Copy out, from the entries below, each line that holds the string "define".

[Data section Boundary: Start]

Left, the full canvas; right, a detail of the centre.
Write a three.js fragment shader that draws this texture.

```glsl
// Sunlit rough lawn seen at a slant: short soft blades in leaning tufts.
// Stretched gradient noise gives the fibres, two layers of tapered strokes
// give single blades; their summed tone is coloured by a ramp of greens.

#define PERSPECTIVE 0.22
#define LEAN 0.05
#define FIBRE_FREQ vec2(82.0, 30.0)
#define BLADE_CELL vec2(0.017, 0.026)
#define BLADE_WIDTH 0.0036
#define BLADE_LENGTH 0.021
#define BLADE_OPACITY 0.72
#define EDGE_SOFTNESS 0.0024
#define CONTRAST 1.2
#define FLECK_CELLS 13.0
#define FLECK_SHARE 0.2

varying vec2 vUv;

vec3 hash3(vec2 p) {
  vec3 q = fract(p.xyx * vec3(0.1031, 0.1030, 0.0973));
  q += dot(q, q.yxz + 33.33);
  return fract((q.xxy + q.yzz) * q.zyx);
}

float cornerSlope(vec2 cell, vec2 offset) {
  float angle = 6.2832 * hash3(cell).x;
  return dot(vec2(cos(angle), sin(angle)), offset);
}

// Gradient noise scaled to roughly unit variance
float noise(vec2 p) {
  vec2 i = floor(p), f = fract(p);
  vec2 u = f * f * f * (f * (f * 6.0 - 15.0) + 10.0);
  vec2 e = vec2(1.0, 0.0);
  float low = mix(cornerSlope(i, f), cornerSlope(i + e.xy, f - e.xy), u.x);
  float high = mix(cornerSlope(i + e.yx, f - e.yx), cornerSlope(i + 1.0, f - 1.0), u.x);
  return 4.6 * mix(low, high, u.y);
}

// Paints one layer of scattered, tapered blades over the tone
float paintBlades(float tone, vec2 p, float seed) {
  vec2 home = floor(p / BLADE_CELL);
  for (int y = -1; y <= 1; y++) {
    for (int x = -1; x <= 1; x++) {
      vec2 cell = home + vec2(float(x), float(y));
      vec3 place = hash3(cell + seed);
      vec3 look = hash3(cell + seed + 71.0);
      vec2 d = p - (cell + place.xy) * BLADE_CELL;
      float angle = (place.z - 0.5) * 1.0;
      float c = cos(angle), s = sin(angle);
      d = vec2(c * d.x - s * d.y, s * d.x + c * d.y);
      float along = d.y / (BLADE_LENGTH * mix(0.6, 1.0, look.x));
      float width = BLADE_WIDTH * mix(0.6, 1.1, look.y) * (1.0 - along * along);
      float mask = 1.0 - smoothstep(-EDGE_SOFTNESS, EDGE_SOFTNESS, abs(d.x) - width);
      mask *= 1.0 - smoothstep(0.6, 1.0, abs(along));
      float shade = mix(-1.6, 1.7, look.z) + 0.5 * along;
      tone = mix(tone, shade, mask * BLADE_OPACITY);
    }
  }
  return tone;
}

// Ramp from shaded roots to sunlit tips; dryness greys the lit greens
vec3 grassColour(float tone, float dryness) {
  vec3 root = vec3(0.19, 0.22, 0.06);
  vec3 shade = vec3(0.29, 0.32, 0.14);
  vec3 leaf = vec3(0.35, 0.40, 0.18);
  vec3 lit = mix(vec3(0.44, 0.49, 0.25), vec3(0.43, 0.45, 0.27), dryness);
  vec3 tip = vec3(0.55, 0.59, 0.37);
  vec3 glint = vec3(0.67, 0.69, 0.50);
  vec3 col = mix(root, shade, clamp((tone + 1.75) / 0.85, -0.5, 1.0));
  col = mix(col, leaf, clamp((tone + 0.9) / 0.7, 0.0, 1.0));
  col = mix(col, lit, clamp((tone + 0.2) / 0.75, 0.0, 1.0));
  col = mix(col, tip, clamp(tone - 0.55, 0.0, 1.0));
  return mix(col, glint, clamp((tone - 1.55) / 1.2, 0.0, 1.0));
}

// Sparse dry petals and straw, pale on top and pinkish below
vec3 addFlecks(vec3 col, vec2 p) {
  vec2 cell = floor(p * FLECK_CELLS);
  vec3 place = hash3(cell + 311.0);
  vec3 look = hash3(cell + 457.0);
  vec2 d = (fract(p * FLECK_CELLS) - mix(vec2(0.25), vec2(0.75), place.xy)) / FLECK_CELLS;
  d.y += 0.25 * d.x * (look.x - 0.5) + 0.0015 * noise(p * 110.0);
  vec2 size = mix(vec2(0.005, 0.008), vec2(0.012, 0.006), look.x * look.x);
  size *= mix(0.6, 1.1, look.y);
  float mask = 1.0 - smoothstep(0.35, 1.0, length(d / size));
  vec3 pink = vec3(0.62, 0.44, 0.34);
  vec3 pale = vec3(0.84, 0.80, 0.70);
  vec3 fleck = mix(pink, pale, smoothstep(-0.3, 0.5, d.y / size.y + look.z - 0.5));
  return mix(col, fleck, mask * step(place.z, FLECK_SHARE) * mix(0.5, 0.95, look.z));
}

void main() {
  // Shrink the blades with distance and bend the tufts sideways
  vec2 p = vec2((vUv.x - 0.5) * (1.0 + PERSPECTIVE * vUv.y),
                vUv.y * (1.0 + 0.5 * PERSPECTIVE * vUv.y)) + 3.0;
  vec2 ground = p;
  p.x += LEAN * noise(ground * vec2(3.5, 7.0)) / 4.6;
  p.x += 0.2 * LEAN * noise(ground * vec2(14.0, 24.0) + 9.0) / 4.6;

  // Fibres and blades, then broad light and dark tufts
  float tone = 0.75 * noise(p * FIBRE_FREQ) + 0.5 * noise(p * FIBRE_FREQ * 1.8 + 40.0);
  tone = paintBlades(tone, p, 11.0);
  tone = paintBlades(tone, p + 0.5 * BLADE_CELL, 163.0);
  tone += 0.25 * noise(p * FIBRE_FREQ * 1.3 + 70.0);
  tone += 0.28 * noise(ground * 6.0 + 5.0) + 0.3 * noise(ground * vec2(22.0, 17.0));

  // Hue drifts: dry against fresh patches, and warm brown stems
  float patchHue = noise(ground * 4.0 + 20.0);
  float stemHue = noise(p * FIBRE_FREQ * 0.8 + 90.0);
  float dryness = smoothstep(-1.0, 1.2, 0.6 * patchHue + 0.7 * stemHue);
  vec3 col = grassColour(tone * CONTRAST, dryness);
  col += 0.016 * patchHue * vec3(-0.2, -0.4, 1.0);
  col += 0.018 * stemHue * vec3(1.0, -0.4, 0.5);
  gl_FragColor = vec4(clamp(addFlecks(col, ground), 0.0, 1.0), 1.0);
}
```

[Data section Boundary: End]

**The completed task**
#define PERSPECTIVE 0.22
#define LEAN 0.05
#define FIBRE_FREQ vec2(82.0, 30.0)
#define BLADE_CELL vec2(0.017, 0.026)
#define BLADE_WIDTH 0.0036
#define BLADE_LENGTH 0.021
#define BLADE_OPACITY 0.72
#define EDGE_SOFTNESS 0.0024
#define CONTRAST 1.2
#define FLECK_CELLS 13.0
#define FLECK_SHARE 0.2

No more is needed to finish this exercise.